It is the rare human being who does not harbor secret illusions of personal grandeur. Pride and vanity are second nature to us. None of us like to be brought face to face with our sin, our poverty. We run from this as from a house on fire. We spend a lifetime covering up this nakedness in fear and shame, fearful that our cover might be blown at any moment. Even when it comes to spirituality, how many of us secretly seek the path of power and success and freedom from suffering by doing things for God in the hope of a reward. We are ground zero but are always trying to escape it. Christ Jesus comes to ground zero to tell us that it is okay to be there. We do not have fly to the heavens. God will meet us in our most fundamental state of poverty.

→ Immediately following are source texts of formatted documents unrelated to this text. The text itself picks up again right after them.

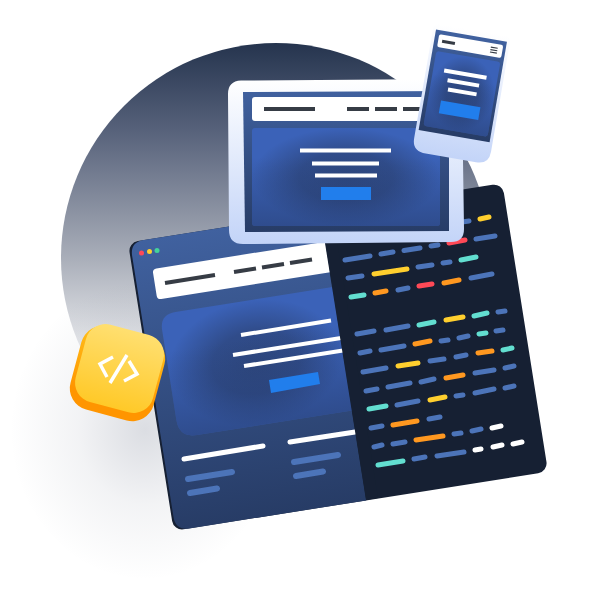
<!DOCTYPE html>
<html lang="en">
<head>
<meta charset="utf-8">
<title>Responsive web development</title>
<style>
:root {
  --code-bg: #162033;
  --ink: #363c45;
  --code-blue: #4c74b9;
  --teal: #62ded0;
  --yellow: #ffcf2e;
  --orange: #ff9820;
  --red: #ff4957;
  --green: #43d39a;
  --button: #217eec;
}
html, body { margin: 0; background: #fff; overflow: hidden; }
svg { display: block; width: 602px; height: 604px; }
.stroke { fill: none; stroke-width: 5; }
.code { stroke-linecap: round; }
.white { stroke: #fff; }
.ink { stroke: var(--ink); }
.blue { stroke: var(--code-blue); }
.teal { stroke: var(--teal); }
.yellow { stroke: var(--yellow); }
.orange { stroke: var(--orange); }
.red { stroke: var(--red); }
.text { stroke-width: 4; }
.button { fill: var(--button); }
</style>
</head>
<body>
<svg viewBox="0 0 602 604" role="img" aria-label="Web page shown on a browser window with code, a tablet and a phone">
  <defs>
    <linearGradient id="disc" x1="0" y1="0" x2="0" y2="1">
      <stop offset="0" stop-color="#25344e"/>
      <stop offset=".2" stop-color="#56617a"/>
      <stop offset=".5" stop-color="#a9aeb9"/>
      <stop offset=".78" stop-color="#fff"/>
    </linearGradient>
    <radialGradient id="ground">
      <stop offset="0" stop-color="#4c5670" stop-opacity=".2"/>
      <stop offset=".5" stop-color="#4c5670" stop-opacity=".07"/>
      <stop offset="1" stop-color="#4c5670" stop-opacity="0"/>
    </radialGradient>
    <linearGradient id="page" x1="0" y1="0" x2="0" y2="1">
      <stop offset="0" stop-color="#40619f"/>
      <stop offset="1" stop-color="#273c66"/>
    </linearGradient>
    <radialGradient id="hero">
      <stop offset="0" stop-color="#2e4880"/>
      <stop offset=".5" stop-color="#304c8a"/>
      <stop offset="1" stop-color="#3b62b8"/>
    </radialGradient>
    <linearGradient id="hero-shade" x1="0" y1="0" x2="0" y2="1">
      <stop offset=".3" stop-color="#233763" stop-opacity="0"/>
      <stop offset="1" stop-color="#233763" stop-opacity=".5"/>
    </linearGradient>
    <linearGradient id="shell" x1="0" y1="0" x2="0" y2="1">
      <stop offset="0" stop-color="#fff"/>
      <stop offset="1" stop-color="#c3d4f8"/>
    </linearGradient>
    <linearGradient id="badge-face" x1="0" y1="0" x2="0" y2="1">
      <stop offset="0" stop-color="#ffdf70"/>
      <stop offset="1" stop-color="#ffc928"/>
    </linearGradient>
    <linearGradient id="badge-side" x1="0" y1="0" x2="0" y2="1">
      <stop offset="0" stop-color="#ffc21c"/>
      <stop offset=".8" stop-color="#ff9500"/>
    </linearGradient>
  </defs>

  <circle cx="276" cy="258" r="215" fill="url(#disc)"/>
  <ellipse cx="145" cy="430" rx="135" ry="150" fill="url(#ground)"/>

  <g id="browser">
    <g transform="translate(128 242.500) rotate(-9)">
      <rect width="379" height="292" rx="10" fill="var(--code-bg)"/>
      <path d="M195 0H16Q2 0 2 14V278Q2 292 16 292H195Z" fill="url(#page)"/>
      <path d="M24 30H195V61H24Q20 61 20 57V34Q20 30 24 30Z" fill="#fff"/>
      <g id="browser-hero">
        <path d="M195 76H36Q20 76 20 92V183Q20 201 38 201H195Z" fill="url(#hero)"/>
        <path d="M195 76H36Q20 76 20 92V183Q20 201 38 201H195Z" fill="url(#hero-shade)"/>
      </g>
    </g>
    <circle cx="141.500" cy="253" r="2.500" fill="var(--red)"/>
    <circle cx="149.500" cy="251.500" r="2.500" fill="var(--yellow)"/>
    <circle cx="157" cy="250.500" r="2.500" fill="var(--green)"/>
    <path class="stroke ink text" d="M165 283L215 275M234 272L256 268.500M262 267.500L284 264M290 263L312 259.500"/>
    <path class="stroke white text" d="M241 335L331 320.500M233 355L341 338M244 366L343 350.500"/>
    <polygon class="button" points="269,380 318,372 320,384 271,393"/>
    <path class="stroke code white" stroke-width="6" d="M184 459L263 446M290 442L355 432"/>
    <path class="stroke code blue" style="stroke-width:6" d="M188 479L232 472M190 493L217 488.500M294 462L338 455M296 476L323 471.500"/>
    <polygon fill="var(--code-bg)" points="325,243 366,500 378,498 337,241"/>
  </g>

  <g id="source-code" class="stroke code">
    <path class="blue" d="M462 222L469 221M345 260L370 256M381 254L393 252M404 250.500L420 248M431 246L438 245M476 239L495 236M348 278L362 276M418 267L432 265M443 263L450 262M398 290L408 288M471 278L492 274"/>
    <path class="blue" d="M357 334L374 331M386 330L408 326M498 312L505 311M360 353L370 351M381 350L404 346M441 341L448 340M459 338L468 336M496 331L503 330M363 372L386 368M430 361L444 359M456 357L466 355"/>
    <path class="blue" d="M366 391L377 389M388 387L410 383M421 382L434 379M475 373L494 370M505 368L514 366M397 405L418 401M456 396L463 395M475 393L494 389M505 388L514 386M371 428L382 426M429 419L440 417"/>
    <path class="blue" d="M374 447L382 445M393 444L405 442M454 434L461 433M472 431L481 429M414 459L425 457M437 456L464 452"/>
    <path class="teal" d="M461 260L476 257M351 297L364 295M419 325L434 322M474 316L487 313M479 334L486 333M503 350L512 348M369 409L386 406M378 465L403 461"/>
    <path class="yellow" d="M480 219L489 217M374 274L407 269M446 320L463 317M398 366L418 363M430 400L445 397"/>
    <path class="orange" d="M375 293L386 291M444 283L459 280M415 344L430 341M478 353L492 351M446 378L463 375M393 425L417 421M416 440L443 436"/>
    <path class="red" d="M449 243L465 240M419 286L432 284"/>
    <path class="white" d="M492 428L501 426M475 450L481 449M493 447L502 445M513 444L522 442"/>
  </g>

  <g id="tablet">
    <path d="M241 80.500L449 79Q462 79 462 92L464 229Q464 242 451 242L243 244Q229 244 229 230L228 94Q228 81 241 80.500Z" fill="url(#shell)"/>
    <polygon points="243,92 449,91 449,231 245,232" fill="url(#page)"/>
    <rect x="252" y="97" width="188" height="24" rx="3" fill="#fff"/>
    <path class="stroke ink text" d="M264 109H315M347 109H369M375 109H397M403 109H425"/>
    <rect x="252" y="128" width="188" height="98" rx="3" fill="url(#hero)"/>
    <rect x="252" y="128" width="188" height="98" rx="3" fill="url(#hero-shade)"/>
    <path class="stroke white text" d="M300 150.500H391M312 163.500H379M315 175.500H377"/>
    <rect class="button" x="321" y="187" width="50" height="13"/>
  </g>

  <g id="phone" transform="translate(436 29.500) rotate(9.800)">
    <path d="M-3 0Q-3 -6 3 -6H68Q75 -6 75 0V111Q75 124 62 124H11Q-3 124 -3 111Z" fill="url(#shell)"/>
    <rect width="72" height="102" fill="url(#page)"/>
    <rect x="4" y="4" width="65" height="13" rx="2" fill="#fff"/>
    <path class="stroke ink" style="stroke-width:3" d="M8 10.500H21"/>
    <path class="stroke ink" style="stroke-width:1.200" d="M57 8H64M57 10.500H64M57 13H64"/>
    <rect x="4" y="21" width="65" height="76" rx="3" fill="url(#hero)"/>
    <rect x="4" y="21" width="65" height="76" rx="3" fill="url(#hero-shade)"/>
    <path class="stroke white text" d="M15 39H58M20 48H52M22 57H51"/>
    <rect class="button" x="17" y="69" width="40" height="13"/>
  </g>

  <g id="code-badge">
    <rect x="-43" y="-43" width="86" height="86" rx="22" transform="translate(117.500 373.500) rotate(15)" fill="url(#badge-side)"/>
    <rect x="-40" y="-40" width="80" height="80" rx="20" transform="translate(119.500 368.500) rotate(15)" fill="url(#badge-face)"/>
    <path class="stroke white" style="stroke-width:3.500" d="M113 357L100 364L107 377M127 355L110 383M129 361L137 374L124 381"/>
  </g>
</svg>
</body>
</html>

The angels who appeared to the shepherds gave them a sign. You will find an infant wrapped in swaddling clothes and lying in a manger. In reflecting on this, I was struck by the sign. The angel did not say – you will find a heavenly light shining around the infant as you do in all your Christmas cards, where the stable is warm and toasty and clean and the animals do not emit animal odor. Nor did the angel say, now if you peer past the infant, you will see hidden around him mighty angels guarding him and this will be your sign. The sign is not of power and glory. It is of poverty. And this poverty is permanent for Jesus. It is not an act He puts on and then takes off at the end of the play. He is poor. He hobnobs with the poor and the sinners. He dies desolate on the Cross, he has to be buried in the tomb of another man.

His great presence among us even today is just plain bread, how much simpler and poorer can you get than the lowly Eucharistic bread. My brothers and sisters consider the poverty and humility of God. This is who God is. This is the last word from the Father, there is no other Word now – it is that God is poor and humble because God wants to be with us. He wants us that badly. There is no powerful giant lurking in the background while the infant is just the front. There is just the infant. The choice is ours – either we scoff, jeer, at the infant and go look for another God who seems to have it together or we believe. And if we believe then the humility of God must transform our own pride and vanity.